The Idaho Botanical Garden is an unusual place. Its 33 acres were once part of the Idaho State Penitentiary in Boise. This prison’s sandstone walls and guard towers are now part of the garden experience. Some concerts in its summer series and community events are held on Outlaw Field where local sports teams once played the inmates. The prison team was called The Outlaws. This penitentiary was once Idaho’s official prison. Between its opening in 1872 and its closing in 1973, 13,000 prisoners served time here. The mature trees in the Meditation Garden were planted by minimum security prisoners. The location became a botanical garden in the 1980s.
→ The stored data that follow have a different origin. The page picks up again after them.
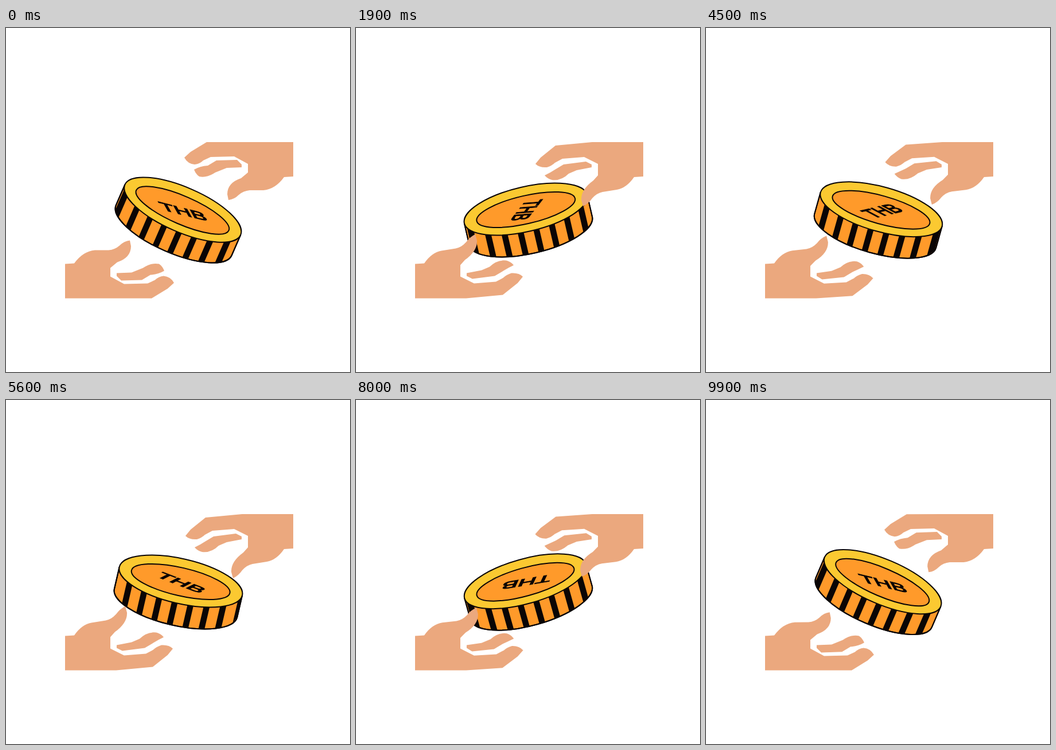
Animation, 600 px wide and 600 px high, one loop 10 s. Source, as an HTML page:

```html
<!DOCTYPE html>
<html lang="en">
<head>
<meta charset="utf-8">
<title>Coin between hands</title>
<style>
  html, body { margin: 0; width: 100%; height: 100%; overflow: hidden; background: #fff; }
  svg { display: block; width: 100vw; height: 100vh; }
  .line { stroke: #0a0505; stroke-width: 2; stroke-linejoin: round; }
  text { font: 45px "Liberation Sans", Arial, sans-serif; text-anchor: middle; fill: #0a0505; stroke: #0a0505; stroke-width: 2.6; }
</style>
</head>
<body>
<svg viewBox="0 0 600 600">
  <g id="coin">
    <path id="side" class="line" fill="#ff9a2a"/>
    <path id="stripes" fill="#0a0505"/>
    <path id="rim" class="line" fill="none"/>
    <ellipse id="face" class="line" fill="#fbc931"/>
    <ellipse id="inset" class="line" fill="#ff9a2a"/>
    <text id="label" y="16.5">THB</text>
  </g>
  <g fill="#eba87e">
    <path id="upper"/>
    <path id="lower" transform="rotate(180 302 335.3)"/>
  </g>
</svg>
<script>
const LOOP = 10000, STEP = 100, TAU = Math.PI * 2;
const RX = 110, RY = 39, DEPTH = 39;
const TURN = 4950, STRIPES_PER_TURN = 26, PITCH = 28, STRIPE = 10.5;
const el = id => document.getElementById(id);
const set = (id, attrs) => {
  for (const name in attrs) el(id).setAttribute(name, attrs[name]);
};

// Hand outline, open and closing; both share one command structure.
const OPEN =
  "M501 199L412 199L350 199L322 216L311 226Q317 237 329 238Q338 237 344 231L357 225L398 224L422 237L422 252" +
  "L410 262Q386 270 386 290L388 300Q398 299 406 291Q414 284 425 283L449 283Q470 281 485 260L501 259Z" +
  "M328 247Q338 241 352 240L367 231L403 230L411 238L411 243L385 244L365 252Q350 262 337 259Q331 255 328 247Z";
const CLOSING =
  "M501 199L412 199L348 205L322 226L313 237Q320 244 333 243Q342 240 347 235L360 228L398 225L422 237L422 257" +
  "L414 266Q392 282 393 300L396 311Q406 306 412 297Q420 288 430 286L455 282Q472 279 485 260L501 259Z" +
  "M329 257Q338 253 347 247L362 238L401 233L411 238L411 243L385 248L371 254Q358 267 342 265Q334 263 329 257Z";
const closingNumbers = CLOSING.match(/\d+/g).map(Number);

function handPath(grip) {
  let i = 0;
  return OPEN.replace(/\d+/g, n => (+n + (closingNumbers[i++] - n) * grip).toFixed(2));
}

// Evenly spaced bars on the coin's side, scrolling left.
function stripePath(time) {
  const shift = 9.5 - PITCH * STRIPES_PER_TURN * time / TURN;
  const clamp = x => Math.max(-RX, Math.min(RX, x));
  const edge = x => RY * Math.sqrt(1 - (x / RX) ** 2) - DEPTH / 2;
  const first = Math.floor((-RX - shift) / PITCH);
  let d = "";
  for (let x = shift + first * PITCH; x < RX + STRIPE; x += PITCH) {
    const a = clamp(x - STRIPE / 2), b = clamp(x + STRIPE / 2);
    if (a < b) d += `M${a} ${edge(a)}L${b} ${edge(b)}v${DEPTH}L${a} ${edge(a) + DEPTH}Z`;
  }
  return d;
}

const sidePath = `M${-RX} ${-DEPTH / 2}v${DEPTH}A${RX} ${RY} 0 0 0 ${RX} ${DEPTH / 2}v${-DEPTH}`;
set("side", { d: sidePath + "Z" });
set("rim", { d: sidePath });
set("face", { cy: -DEPTH / 2, rx: RX, ry: RY });
set("inset", { cy: -18.5, rx: 88, ry: 24.5 });

function draw(time) {
  const t = Math.floor((time % LOOP) / STEP) * STEP;
  const rock = TAU * t / 5000;
  const tilt = 20.5 * Math.cos(rock) + 3 * Math.cos(3 * rock);
  const spin = -25 + 360 * t / TURN;
  const hand = handPath((1 - Math.cos(TAU * t / 2500)) / 0.94);
  set("coin", { transform: `translate(300.5 335) rotate(${tilt})` });
  set("stripes", { d: stripePath(t) });
  set("label", { transform: `translate(1.5 -17.5) scale(1 .35) rotate(${spin})` });
  set("upper", { d: hand });
  set("lower", { d: hand });
}

const start = performance.now();
function tick() {
  draw(performance.now() - start);
  requestAnimationFrame(tick);
}
tick();
</script>
</body>
</html>
```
Some aspects of this almost urban botanical garden are traditional. Despite its somewhat inhospitable location in the Boise foothills,The Idaho Botanical Garden contains an English Garden designed by a British landscape architect, a Rose Garden, sculptures, many activities for children, etc. Its non-traditional aspects that will be of interest to visitors from others places include an Idaho Native Plant Garden and a Firewise Garden featuring flammable grasses, shrubs, and trees in a place close to potential forest fires. Firewise offers plant lovers alternative plants that won’t combust. Another interesting focus here is on Idaho’s carnivorous plants that will both enchant and horrify children.
My favorite area was the Western Waterwise Garden. It’s in the Lewis and Clark Native Plant Garden. All the species here originated in western states, and 2/3 of them were either collected or described by Meriwether Lewis and William Clark on their early 19th century expedition that included this area. Their diaries noted 178 plants not known to science previously. There’s an impressive list of them on Wikipedia. One is called Fire-on-the-mountain. Thomas Jefferson instructed Lewis and Clark to pay special attention to blooming plants they hadn’t seen before and consider their commercial value. This botanical garden offers examples of the plants they catalogued.
There’s a ‘what’s blooming’ list that’s updated regularly. When we were there it held the names of fairly common plants like lavender and hollyhocks. There was also some information about this botanical garden’s nationally known collection of Western Penstemon plants that are especially popular with pollinators. I was not familiar with this plant. Ruth, the family horticulturist, found a favorite too, a very unusual blooming petunia that she is trying to find and grow.